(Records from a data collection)
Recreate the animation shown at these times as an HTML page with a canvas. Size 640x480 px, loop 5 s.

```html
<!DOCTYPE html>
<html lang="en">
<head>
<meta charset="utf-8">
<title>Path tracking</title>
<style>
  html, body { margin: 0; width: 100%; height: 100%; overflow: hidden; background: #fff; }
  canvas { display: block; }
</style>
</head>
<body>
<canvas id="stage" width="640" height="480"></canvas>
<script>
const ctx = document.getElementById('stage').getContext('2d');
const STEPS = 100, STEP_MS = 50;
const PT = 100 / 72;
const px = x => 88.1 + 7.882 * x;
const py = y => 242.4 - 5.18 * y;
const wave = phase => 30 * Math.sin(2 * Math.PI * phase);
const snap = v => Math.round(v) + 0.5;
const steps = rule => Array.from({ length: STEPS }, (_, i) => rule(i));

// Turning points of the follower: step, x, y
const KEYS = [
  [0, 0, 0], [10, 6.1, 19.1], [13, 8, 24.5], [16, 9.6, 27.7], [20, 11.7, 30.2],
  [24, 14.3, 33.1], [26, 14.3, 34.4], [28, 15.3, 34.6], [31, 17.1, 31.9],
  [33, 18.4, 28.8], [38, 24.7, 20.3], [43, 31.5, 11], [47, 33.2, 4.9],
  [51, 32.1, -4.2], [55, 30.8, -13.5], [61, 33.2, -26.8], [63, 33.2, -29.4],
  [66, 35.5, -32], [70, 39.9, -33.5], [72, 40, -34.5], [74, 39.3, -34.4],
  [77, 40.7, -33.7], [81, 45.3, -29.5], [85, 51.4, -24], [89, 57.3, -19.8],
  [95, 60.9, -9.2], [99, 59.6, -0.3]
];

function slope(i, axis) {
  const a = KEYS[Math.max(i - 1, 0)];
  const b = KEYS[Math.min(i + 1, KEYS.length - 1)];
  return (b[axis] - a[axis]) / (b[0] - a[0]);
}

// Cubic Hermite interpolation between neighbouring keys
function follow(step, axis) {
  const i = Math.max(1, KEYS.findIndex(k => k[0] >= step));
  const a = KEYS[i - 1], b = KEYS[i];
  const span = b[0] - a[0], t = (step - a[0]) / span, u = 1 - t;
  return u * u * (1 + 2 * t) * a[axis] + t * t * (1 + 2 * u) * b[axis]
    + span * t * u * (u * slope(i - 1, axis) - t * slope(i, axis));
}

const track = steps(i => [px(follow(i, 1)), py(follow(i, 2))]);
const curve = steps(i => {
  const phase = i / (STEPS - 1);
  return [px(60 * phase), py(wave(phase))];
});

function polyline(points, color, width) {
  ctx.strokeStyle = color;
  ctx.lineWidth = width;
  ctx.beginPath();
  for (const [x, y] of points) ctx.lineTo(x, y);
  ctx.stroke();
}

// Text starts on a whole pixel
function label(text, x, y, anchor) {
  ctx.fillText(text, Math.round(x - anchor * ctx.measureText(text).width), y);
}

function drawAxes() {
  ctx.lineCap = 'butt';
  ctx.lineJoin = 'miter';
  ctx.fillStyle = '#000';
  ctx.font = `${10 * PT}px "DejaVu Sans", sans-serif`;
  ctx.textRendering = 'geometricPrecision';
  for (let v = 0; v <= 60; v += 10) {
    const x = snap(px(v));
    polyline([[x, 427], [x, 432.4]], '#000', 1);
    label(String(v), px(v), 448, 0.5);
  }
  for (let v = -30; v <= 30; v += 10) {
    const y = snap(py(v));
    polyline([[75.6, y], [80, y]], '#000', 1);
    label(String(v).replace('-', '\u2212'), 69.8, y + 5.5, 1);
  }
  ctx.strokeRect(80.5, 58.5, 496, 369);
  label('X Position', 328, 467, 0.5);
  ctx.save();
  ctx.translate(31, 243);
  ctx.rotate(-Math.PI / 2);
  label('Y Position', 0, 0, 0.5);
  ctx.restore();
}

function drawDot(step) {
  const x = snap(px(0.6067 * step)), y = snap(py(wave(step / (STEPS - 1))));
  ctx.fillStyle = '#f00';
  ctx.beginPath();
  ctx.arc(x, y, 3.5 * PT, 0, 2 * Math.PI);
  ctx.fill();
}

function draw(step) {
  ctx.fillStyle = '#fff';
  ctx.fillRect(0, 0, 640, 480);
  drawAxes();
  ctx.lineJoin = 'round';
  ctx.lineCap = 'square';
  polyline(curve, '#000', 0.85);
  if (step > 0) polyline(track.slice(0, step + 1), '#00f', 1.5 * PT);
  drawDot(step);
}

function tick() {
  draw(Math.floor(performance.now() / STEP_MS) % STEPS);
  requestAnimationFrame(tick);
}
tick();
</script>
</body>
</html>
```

Task :: Working from the records above, find how many lines contain the string "wave" and answer with the bare number.

Task output :: 3